The 2017 National Amtelco Equipment Owners (NAEO) Conference took place in San Antonio, Texas, March 12-15. More than 175 NAEO members attended the event. Kevin Beale, Amtelco’s vice president for software, research and development, presented “What’s New with Genesis—Simplify and Grow!” on Monday. This session shared updates about the Genesis Intelligent Series, MergeComm, miSecureMessages 6.5, and miTeamWeb developments. On Tuesday Greg Beale, Amtelco’s vice president for customer service, and Jody Laluzerne, customer service supervisor shared the best practices for maintaining the Infinity IS, Infinity system, and peripherals. Kevin Beale and Pat Dye hosted a question-and-answer session on the final day.
Amtelco Announces Enhancements to miTeamWeb Application
MiTeamWeb is a mobile-friendly Web application that extends the functionality of Amtelco’s suite of Intelligent Series (IS) call center applications across the enterprise and to handheld devices using a Web browser. The widget-based miTeamWeb screen provides access to status, messages, directories, on-call schedules, call log monitoring, and reporting in one convenient package for both desktop computer and mobile device users. Users can view and update their status, view and send messages, view directory information, and view and administer on-call schedules. With miTeamWeb, users are able to contact other users via a range of methods, including email, miSecureMessages, SMS text messaging, pager, fax, and Vocera messaging.
Send us your TAS articles and news for consideration in the next issue.
Quotes for the Month
“One of the oldest human needs is having someone to wonder where you are when you don’t come home at night.” -Margaret Mead
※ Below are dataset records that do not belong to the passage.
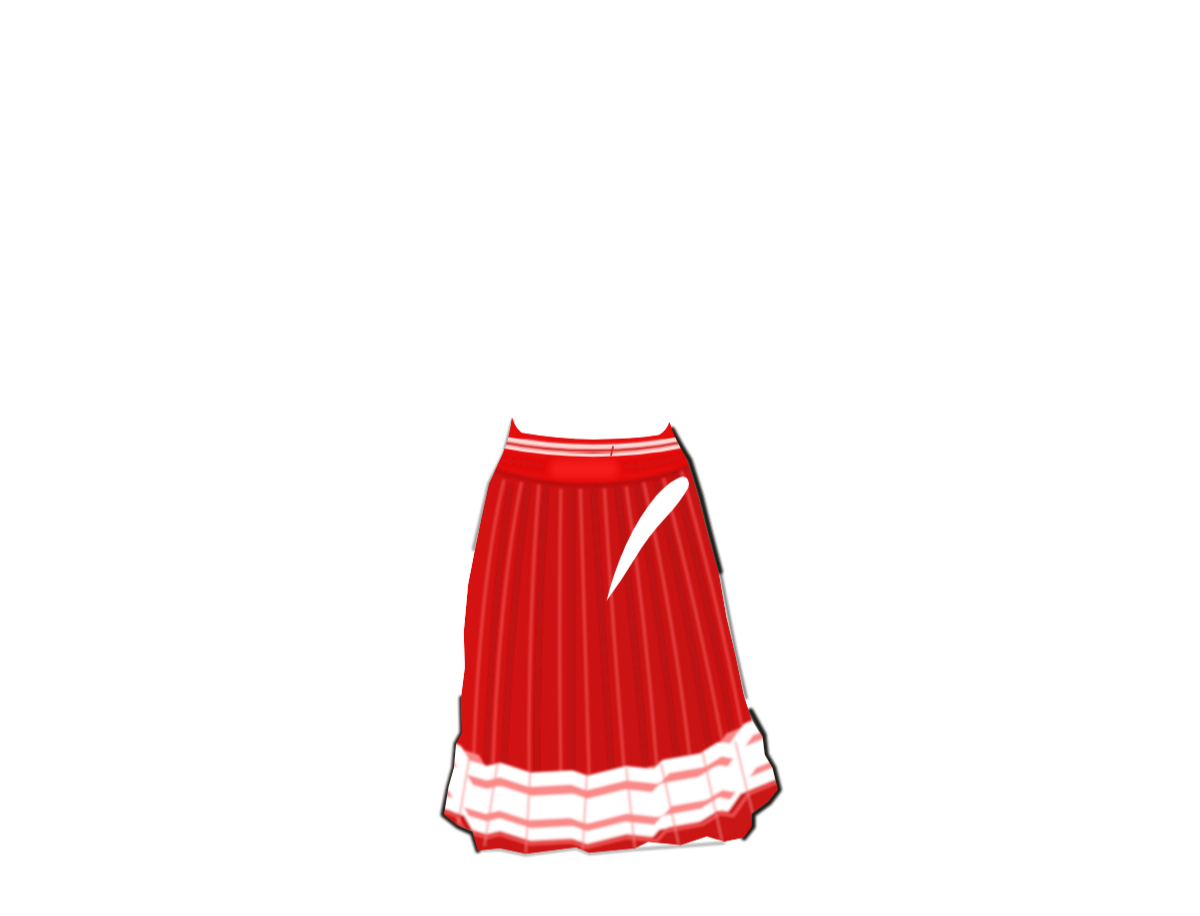
<!DOCTYPE html>
<html lang="en">
<head>
<meta charset="utf-8">
<title>Red pleated skirt</title>
<style>
:root{
  --paper:#ffffff;
  --red:#cb1413;
  --red-bright:#e60a0b;
  --red-deep:#a90d0e;
  --pleat-light:#f0514f;
  --trim-pink:#f98a88;
  --ink:#1d1a16;
}
html,body{margin:0;background:var(--paper);overflow:hidden}
.canvas{display:block;width:1200px;height:916px;background:var(--paper)}
.edge{fill:none;stroke:var(--ink);stroke-linecap:round;stroke-linejoin:round}
.pleats-light{fill:none;stroke:var(--pleat-light);stroke-width:1.5;opacity:.72}
.pleats-shade{fill:none;stroke:var(--red-deep);stroke-width:2.6;opacity:.5}
.stripe{fill:none;stroke:var(--paper);stroke-linejoin:round}
.waist-line{fill:none;stroke:#ffd9d6}
</style>
</head>
<body>
<svg class="canvas" viewBox="0 0 550 420" preserveAspectRatio="none" role="img" aria-label="Red pleated skirt with white hem stripes">
  <defs>
    <path id="skirt-outline" d="M234.600 191.500 Q236 196 239 198.500 Q256 201.500 272 201.500 Q290 201.500 302 199.500 Q305.500 197.500 306.800 193.500 Q309 201 314.500 210 Q317.500 218 320 227 L324 243 L329.500 263 L333 283 L337 300 L341 319 L344.500 330 L349.500 338 L350.500 346 L354 352 L356.500 362 L352 367.500 L344.500 373 L344.500 379 L341 384 L332 386 L324 383.500 L312 387.500 L297 386 L291 389 L270 391 L264 388.500 L241 391.500 L229 389 L219 390 L216.500 381 L210 378.500 L203.500 373.500 L205.500 361 L208 352 L209 341 L211.500 336 L211 322 L213 306 L212.500 290 L214.500 268 L218 250 L220.500 238 L224 222 L230.500 208 Q234 199 234.600 191.500Z"/>
    <clipPath id="skirt-clip"><use href="#skirt-outline"/></clipPath>
    <linearGradient id="cloth" x1="0" x2="1" y1="0" y2="0">
      <stop offset="0" stop-color="#d81312"/>
      <stop offset=".3" stop-color="#cd1212"/>
      <stop offset=".75" stop-color="#c91414"/>
      <stop offset="1" stop-color="#d51211"/>
    </linearGradient>
    <filter id="soft" x="-20%" y="-20%" width="140%" height="140%"><feGaussianBlur stdDeviation=".55"/></filter>
    <filter id="glow" x="-30%" y="-60%" width="160%" height="220%"><feGaussianBlur stdDeviation="1.8"/></filter>
    <path id="hem-curve" d="M200 338 L209 341 L213 348 L223 351 L229 349.500 L243 354 L262 353 L269 355.500 L287 351 L301 352.500 L305 348 L322 345 L330 340 L336 341 L343 331 L360 324"/>
  </defs>

  <g id="dark-edges" filter="url(#soft)">
    <path class="edge" stroke-width="2.600" d="M308 197 Q312 205 316 211 L321 227 L325 243 L330 262"/>
    <path class="edge" stroke-width="1.200" opacity=".65" d="M330 262 L337 298 L342 320"/>
    <path class="edge" stroke-width="2.600" d="M344 326 L350 337 L351 346 L354.500 352 L357 362 L352.500 368 L345 373.500 L345 379 L341 384"/>
    <path class="edge" stroke-width="2.200" d="M211.500 320 L211.800 336 L209 341 L208 352 L205.500 361 L203 373.500 L210 379 L216.500 382 L219 390"/>
    <path class="edge" stroke-width="1.200" opacity=".55" d="M235 193 L231 208 L224 222 L217 252"/>
    <path class="edge" stroke-width="1" opacity=".45" d="M219 390 L229 389.500 L241 392 L264 389 L270 391.500 L291 389.500 L312 388 L332 386.500"/>
  </g>

  <g id="skirt" clip-path="url(#skirt-clip)">
    <use href="#skirt-outline" fill="url(#cloth)"/>

    <g id="pleats" filter="url(#soft)">
      <path class="pleats-shade" d="M234 222 Q226 270 223 352 M242 222 Q234 280 231 352 M250 223 Q246 290 246 355 M262 224 V354 M272 224 Q276 290 280 352 M283 223 Q291 290 296 352 M292 222 Q303 285 310 347 M301 220 Q316 285 325 342 M309 217 Q325 275 336 338"/>
      <path class="pleats-light" d="M231 220 Q220 265 217 350 M239 221 Q229 270 226 350 M247 222 Q242 285 242.500 354 M257 224 Q256 290 257 354 M266 224 Q268 290 270 355 M277 224 Q281 290 286 352 M287 223 Q296 285 301 351 M295 221 Q309 285 316 346 M304 219 Q321 285 331 340 M312 215 Q328 270 340 333"/>
    </g>

    <g id="hem" filter="url(#soft)">
      <use href="#hem-curve" y="18" fill="none" stroke="var(--trim-pink)" stroke-width="31"/>
      <use href="#hem-curve" class="stripe" y="3.500" stroke-width="6.500"/>
      <use href="#hem-curve" class="stripe" y="16.500" stroke-width="11"/>
      <use href="#hem-curve" class="stripe" y="28.500" stroke-width="5.500"/>
      <use href="#hem-curve" y="37.500" fill="none" stroke="var(--red)" stroke-width="11"/>
      <use href="#hem-curve" y="33" fill="none" stroke="var(--pleat-light)" stroke-width="1.400"/>
      <path fill="none" stroke="var(--trim-pink)" stroke-width="1.100" opacity=".55" d="M215 348 L210 378 M228 350 L222 388 M243 354 L241 391 M269 355 L267 390 M287 352 L291 389 M303 350 L311 387 M322 345 L331 386 M337 340 L345 373"/>
    </g>

    <g id="waistband">
      <path fill="var(--red-bright)" d="M226 190 H316 L318 213 Q298 221.500 270 222 Q244 222 226 215Z" filter="url(#soft)"/>
      <path fill="none" stroke="var(--red-deep)" stroke-width="1.800" opacity=".6" filter="url(#soft)" d="M225 215 Q244 222 270 222.500 Q298 222 318 213"/>
      <rect x="252" y="211" width="31" height="8" rx="3" fill="#fb2422" opacity=".75" filter="url(#glow)"/>
      <path fill="none" stroke="#c80d0e" stroke-width="3" opacity=".65" filter="url(#glow)" d="M230 211 Q240 212 250 214 M286 214 Q300 213 314 209"/>
      <path fill="none" stroke="var(--trim-pink)" stroke-width="5.500" filter="url(#soft)" d="M230 202 Q250 206.500 272 206.500 Q294 206.500 312 202.500"/>
      <path class="waist-line" stroke-width="1.700" d="M230 200.800 Q250 204.700 272 204.800 Q294 204.700 312 201"/>
      <path class="waist-line" stroke-width="1.500" d="M229 204.500 Q250 208.700 272 208.700 Q294 208.700 313 204.500"/>
      <path fill="none" stroke="#c22a28" stroke-width=".8" d="M230 202.800 Q250 206.700 272 206.700 Q294 206.700 312 202.800 M281 204.500 L280 209"/>
    </g>
  </g>

  <path id="gleam" fill="var(--paper)" d="M278 275.500 Q281 263 287 249.500 Q293 236.500 301 227 Q308 219.500 313 218.500 Q316.500 219 315.500 223.500 Q312 230 304.500 238 Q297 246 291 256 Q285 266 278 275.500Z"/>
</svg>
</body>
</html>
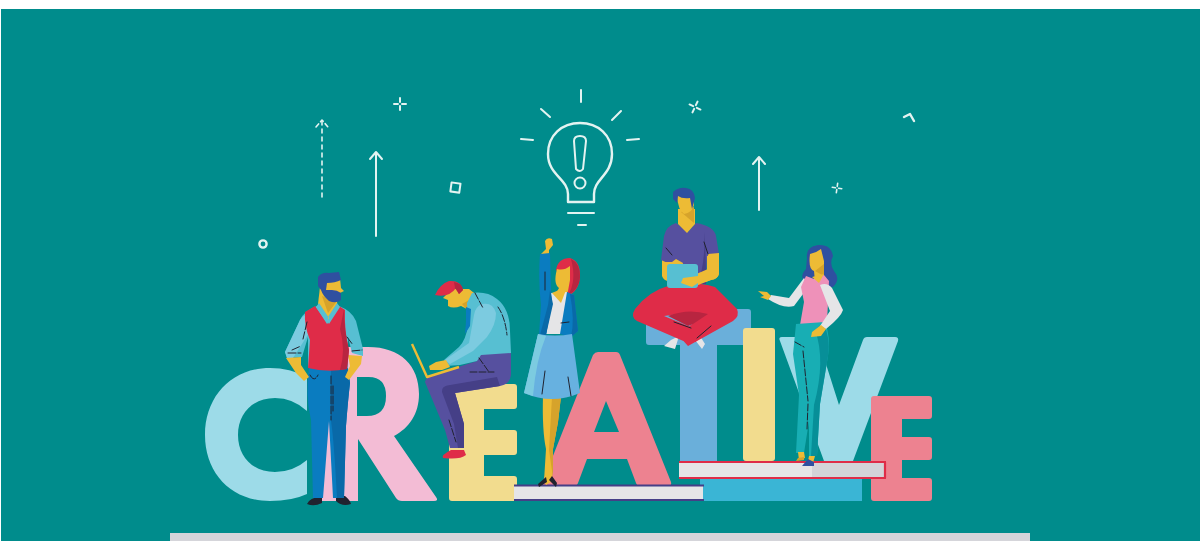
<!DOCTYPE html>
<html lang="en">
<head>
<meta charset="utf-8">
<title>Creative</title>
<style>
:root{--teal:#008c8c;--white:#fff;--line:#e3f3f1;--bar:#d5d5da;--ice:#9ddbe8;--pink:#f3bcd5;--cream:#f2dc8e;--coral:#ed8290;--sky:#6aafda;--page:#e5e5e7;--red:#df2c48;--dark-red:#b82540;--skin:#edbb35;--shade:#d6a32b;--blue:#0a7cc0;--deep-blue:#0969a8;--navy:#2f50a0;--purple:#56509f;--deep-purple:#453f87;--aqua:#57bfd2;--light-aqua:#7ccbe0;--ink:#20222f}
html,body{margin:0;height:100%;overflow:hidden;background:var(--white)}
svg{display:block;width:1200px;height:541px}
.ice{fill:var(--ice)}.pink{fill:var(--pink)}.cream{fill:var(--cream)}.coral{fill:var(--coral)}.sky{fill:var(--sky)}
.page{fill:var(--page)}.red{fill:var(--red)}.dark-red{fill:var(--dark-red)}.skin{fill:var(--skin)}.shade{fill:var(--shade)}
.blue{fill:var(--blue)}.deep-blue{fill:var(--deep-blue)}.navy{fill:var(--navy)}.purple{fill:var(--purple)}
.aqua{fill:var(--aqua)}.light-aqua{fill:var(--light-aqua)}.ink{fill:var(--ink)}
.icons{fill:none;stroke:var(--line);stroke-width:2;stroke-linecap:round;stroke-linejoin:round}
.seam{fill:none;stroke:var(--ink);stroke-width:1;stroke-linecap:round}
</style>
</head>
<body>
<svg viewBox="0 0 1200 541" role="img" aria-label="Five people around the word CREATIVE under a light bulb">
<defs>
<path id="arrow-head" d="M-6 7L0 0L6 7"/>
<g id="spark"><path d="M0 -6V-2M0 2V6M-6 0H-2M2 0H6"/></g>
</defs>
<rect x="1" y="9" width="1199" height="532" fill="var(--teal)"/>
<rect x="170" y="533" width="860" height="8" fill="var(--bar)"/>

<g id="idea-icons" class="icons">
<g id="bulb">
<path d="M568 202V194C568 179 548 175 548 154C548 135 562 123 580 123S612 135 612 154C612 175 594 179 594 194V202Z" stroke-width="2.4"/>
<path d="M574 141Q574 136 580 136T586 141L583 169Q580 173 576 169Z"/>
<circle cx="580" cy="183" r="5.5"/>
<path d="M568 213H594M578 225H586M581 90V102M541 109L550 117M621 111L612 120M521 139L533 140M639 139L627 140"/>
</g>
<path d="M322 121V199" stroke-dasharray="4 4" stroke-width="1.6"/>
<path d="M316 127L322 120L328 127" stroke-dasharray="4 3" stroke-width="1.6"/>
<path d="M376 153V236M759 158V210"/>
<use href="#arrow-head" x="376" y="152"/>
<use href="#arrow-head" x="759" y="157"/>
<use href="#spark" x="400" y="104"/>
<use href="#spark" transform="translate(695 107) rotate(25)"/>
<use href="#spark" transform="translate(837 188) rotate(8) scale(.8)"/>
<rect x="451" y="183" width="9" height="9" transform="rotate(8 455 187)"/>
<circle cx="263" cy="244" r="3.6" stroke-width="2.4"/>
<path d="M904 117L910 114L914 121" stroke-width="2.4"/>
</g>

<g id="books">
<rect x="700" y="479" width="162" height="22" fill="#3ab5d5"/>
</g>

<g id="word">
<path id="letter-c" class="ice" d="M307 377Q290 368 270 368C231 368 205 397 205 435S231 501 270 501Q292 501 307 494V460Q293 472 275 472C252 472 238 456 238 435S252 398 275 398Q293 398 307 411Z"/>
<path id="letter-r" class="pink" fill-rule="evenodd" d="M322 351Q322 347 326 347H368C401 347 419 366 419 394C419 414 409 428 394 436L436 497Q439 501 434 501H402Q398 501 396 498L358 439V501H322ZM357 377V416H367Q386 416 386 396T367 377Z"/>
<path id="letter-e" class="cream" d="M452 384H514Q517 384 517 387V406Q517 409 514 409H484V430H514Q517 430 517 433V452Q517 455 514 455H484V476H514Q517 476 517 479V498Q517 501 514 501H452Q449 501 449 498V387Q449 384 452 384Z"/>
<path id="letter-a" class="coral" fill-rule="evenodd" d="M593 355Q595 352 598 352H616Q619 352 620 355L671 482Q672 486 668 486H640Q637 486 636 483L627 459H587L578 483Q577 486 574 486H546Q541 486 543 481ZM606 401L594 432H619Z"/>
<path id="letter-t" class="sky" d="M649 309H748Q751 309 751 312V342Q751 345 748 345H717V461H680V345H649Q646 345 646 342V312Q646 309 649 309Z"/>
<rect id="letter-i" class="cream" x="743" y="328" width="32" height="133" rx="3"/>
<path id="letter-v" class="ice" d="M782 337H815Q817 337 818 339L839 405L863 340Q864 337 867 337H895Q899 337 898 341L853 461H824L780 341Q778 337 782 337Z"/>
<path id="last-e" class="coral" d="M874 396H929Q932 396 932 399V416Q932 419 929 419H902V437H929Q932 437 932 440V457Q932 460 929 460H902V478H929Q932 478 932 481V498Q932 501 929 501H874Q871 501 871 498V399Q871 396 874 396Z"/>
</g>

<g id="front-books">
<rect class="page" x="514" y="485" width="189" height="16"/>
<path d="M514 485.5H704M514 500H704" stroke="var(--deep-purple)" stroke-width="2"/>
<rect class="page" x="679" y="461" width="207" height="18"/>
<path d="M812 462H885V478H812Z" fill="#d3d3d8"/>
<path d="M679 462H886M679 478H886M885 462V478" stroke="var(--red)" stroke-width="2.2"/>
</g>

<g id="man-in-vest">
<path class="ink" d="M307 504Q309 498 322 496V503Q314 507 307 504ZM336 496H345Q350 500 351 504Q342 507 336 501Z"/>
<path class="blue" d="M309 368H348L350 383Q348 400 346 426L344 498H333L329 421L323 498H313L311 420Q305 395 309 368Z"/>
<path class="deep-blue" d="M331 369H348L350 383Q348 400 346 426L344 498H337Q334 440 331 421Z"/>
<path class="aqua" d="M317 306Q304 311 300 320L285 352L287 358L302 357L308 337V368H348V337L352 353L363 356V349L356 321Q352 311 339 306L328 300Z"/>
<path class="light-aqua" d="M300 320L285 352L287 358L293 358L309 333V314Q303 315 300 320Z"/>
<path class="skin" d="M286 358L301 357L301 365L309 377L304 381L296 373ZM348 355L362 356L361 364L349 380L345 377L350 366Z"/>
<path class="skin" d="M320 287H338L337 304L328 321L318 304Z"/>
<path class="shade" d="M322 296L337 301L328 313Z"/>
<path class="skin" d="M322 278H340L341 288L344 291L340 293Q339 300 330 300Q322 298 322 289Z"/>
<path class="navy" d="M318 286V277Q322 272 329 273L339 272L341 280Q335 283 327 283L326 290H332Q337 290 341 293V300Q336 304 329 301Q323 296 321 290Z"/>
<path class="red" d="M315 306L328 324L339 306L345 310Q344 330 349 350L347 369Q328 373 308 368L310 340Q304 326 305 312Z"/>
<path class="dark-red" d="M344 309Q344 330 349 350L347 369L340 370Q346 350 340 329Z"/>
<path class="aqua" d="M319 303L316 307L327 324L329 318ZM337 303L340 307L329 324L328 317Z"/>
<path class="seam" d="M292 350L301 346M288 353L301 353M307 322L303 339M347 337L353 345M352 351L362 350M331 376V420M310 375Q314 383 318 375M333 386V411" stroke-dasharray="8 2"/>
</g>

<g id="man-with-laptop">
<path class="red" d="M451 450H464L466 455Q460 460 443 458Q441 455 451 450Z"/>
<path class="purple" d="M480 352H511V375Q510 384 500 386L455 393L464 424L464 448H450L445 430L425 382Q426 377 433 375L477 361Z"/>
<path d="M500 386L455 393L464 424V448H458L454 424L442 392Q441 386 450 385L497 377Z" fill="var(--deep-purple)"/>
<path class="skin" d="M452 289H469L478 296L467 309L461 306Q453 309 448 306L448 300L443 298L447 294V289Z"/>
<path class="shade" d="M462 304L471 299L474 304L468 311Z"/>
<path class="red" d="M435 295Q440 284 449 281Q461 280 463 290L459 294L456 288Q449 298 435 295Z"/>
<path class="dark-red" d="M454 282Q462 283 463 290L459 294L455 288Z"/>
<path class="aqua" d="M467 303L472 293Q487 291 497 299Q510 309 510 331L511 353L481 355L477 361L460 365L446 366L444 360L459 347Q466 340 468 325Z"/>
<path class="light-aqua" d="M482 304Q493 302 496 313Q496 325 487 337L473 351L450 364L445 360L469 343L474 315Q475 307 482 304Z"/>
<path class="blue" d="M466 307L471 309L470 326L465 334L466 321Z"/>
<path class="skin" d="M446 360L450 367L442 370H430L429 366L436 362Z"/>
<path d="M412 344L427 377L459 367" fill="none" stroke="var(--skin)" stroke-width="2.4" stroke-linejoin="round"/>
<path class="seam" d="M498 307Q505 317 507 335M475 293L483 308M479 358L489 372M470 372H494M449 420L456 442" stroke-dasharray="7 2"/>
</g>

<g id="woman-raising-hand">
<path class="skin" d="M543 396H561L558 422L553 449L552 481L546 485L544 481L546 449Q542 430 543 396Z"/>
<path class="shade" d="M552 397H561L558 422L553 449V478L549 450Z"/>
<path class="ink" d="M546 477L538 484L539 487L547 482ZM552 476L557 483L556 487L549 480Z"/>
<path class="red" d="M556 270Q558 258 570 258Q580 261 580 275Q580 292 565 297L565 280Z"/>
<path class="dark-red" d="M571 259Q580 263 580 277Q579 290 568 295Q577 281 571 259Z"/>
<path class="skin" d="M557 269Q564 271 570 266L570 280L568 291L564 300L554 297L559 288Q553 284 557 269Z"/>
<path class="page" d="M551 293L567 292V334H546Z"/>
<path class="skin" d="M552 293L559 290H566L561 303Z"/>
<path class="skin" d="M541 254L546 249L545 241Q547 237 552 239L553 245L549 250V257Z"/>
<path class="blue" d="M540 254L550 253L551 291L552 302L546 335H539L541 305Q538 281 540 254ZM567 292L574 295L578 331L571 337L560 334Z"/>
<path class="deep-blue" d="M550 290L553 304L546 335H540L548 305ZM570 294L574 295L578 331L571 337Q575 320 570 294Z"/>
<path d="M538 334Q555 337 572 334L580 393Q552 405 524 393Z" fill="#67b1e0"/>
<path class="light-aqua" d="M538 334L546 336Q536 360 533 396L524 393Z"/>
<path class="seam" d="M545 371L542 394M568 377L571 396M545 272V290M561 323L569 322"/>
</g>

<g id="man-with-tablet">
<path class="page" d="M671 340L679 336L675 349L664 346ZM692 336L700 336L705 344L702 349Z"/>
<path class="red" d="M668 286Q692 280 715 287L737 309Q740 316 733 321L688 346L678 335L705 314L686 313L664 316L700 331L696 342L688 343L637 321Q630 317 635 309Q649 291 668 286Z"/>
<path class="dark-red" d="M668 316Q688 308 708 314L693 324L688 326Z"/>
<path class="skin" d="M662 260H672L674 263H682L681 269L671 281Q664 282 662 276ZM707 252H718L719 274Q718 279 711 280L691 287L682 283V278L694 276L707 272Z"/>
<path class="purple" d="M676 223L688 232L696 223Q714 226 716 236L719 254L707 256L706 284H671L670 264L661 260L664 236Q666 226 676 223Z"/>
<path d="M704 232Q706 245 706 284H698Q706 259 704 232Z" fill="var(--deep-purple)"/>
<path class="skin" d="M663 262H672L676 259L683 263L682 269L670 280Q662 282 663 262ZM708 254L719 253V273Q718 279 711 280L693 287L681 283L683 277L694 275L708 269Z"/>
<path class="skin" d="M678 209H695V224L687 233L678 224Z"/>
<path class="shade" d="M681 212L694 207V223Z"/>
<path class="skin" d="M677 196H693L694 205Q692 213 684 214Q678 210 677 196Z"/>
<path class="navy" d="M673 199V192Q679 187 686 188Q694 189 695 198L692 209L690 198Q682 199 678 196L677 203Z"/>
<rect class="aqua" x="667" y="264" width="31" height="24" rx="3"/>
<path class="skin" d="M681 283L683 278L698 276V283L692 287Z"/>
<path class="seam" d="M666 248L672 255M704 242L708 254M674 322L691 328M697 338L711 326"/>
</g>

<g id="woman-presenting">
<path class="navy" d="M807 258Q805 247 818 245Q831 244 833 256Q829 264 834 271Q841 279 833 287Q821 288 805 283Q799 276 806 269Z"/>
<path class="skin" d="M810 254Q816 253 821 249L824 261L824 279L815 282L814 271Q808 269 810 254Z"/>
<path class="shade" d="M815 271L824 264L824 276Z"/>
<path class="page" d="M804 278L809 286L794 306Q783 309 768 299L771 295L789 298Z"/>
<path class="skin" d="M771 296L768 300L760 297L764 296L758 291L767 292Z"/>
<path d="M806 276L814 279L824 275L829 281L827 323L800 325L804 302L801 287Z" fill="#ee91b9"/>
<path class="skin" d="M812 277L824 274L819 283Z"/>
<path d="M796 324L825 322Q831 338 828 356L820 404L818 438L817 456H809L809 421L804 453H796L799 395L793 354Z" fill="#18aeb4"/>
<path d="M823 323Q831 338 828 356L820 404L817 456H811L814 405Q826 360 815 330Z" fill="#078f98"/>
<path class="page" d="M820 285Q827 282 832 288L843 310Q841 317 826 329L820 326L830 311Z"/>
<path class="skin" d="M821 325L826 329L821 336L811 337L812 332ZM798 452H804L805 458L799 460ZM809 456H815L813 463L808 461Z"/>
<path class="shade" d="M798 458L804 457V460L796 461Z"/>
<path class="navy" d="M808 459L814 462L814 466L802 466Z"/>
<path class="seam" d="M803 351L808 401M808 404L807 430M795 342L804 347" stroke-dasharray="7 2"/>
</g>
</svg>
</body>
</html>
“Realize deeply that the present moment is all you ever have.” -Eckhart Tolle
“The math professor went crazy with the blackboard. He did a number on it.” -unknown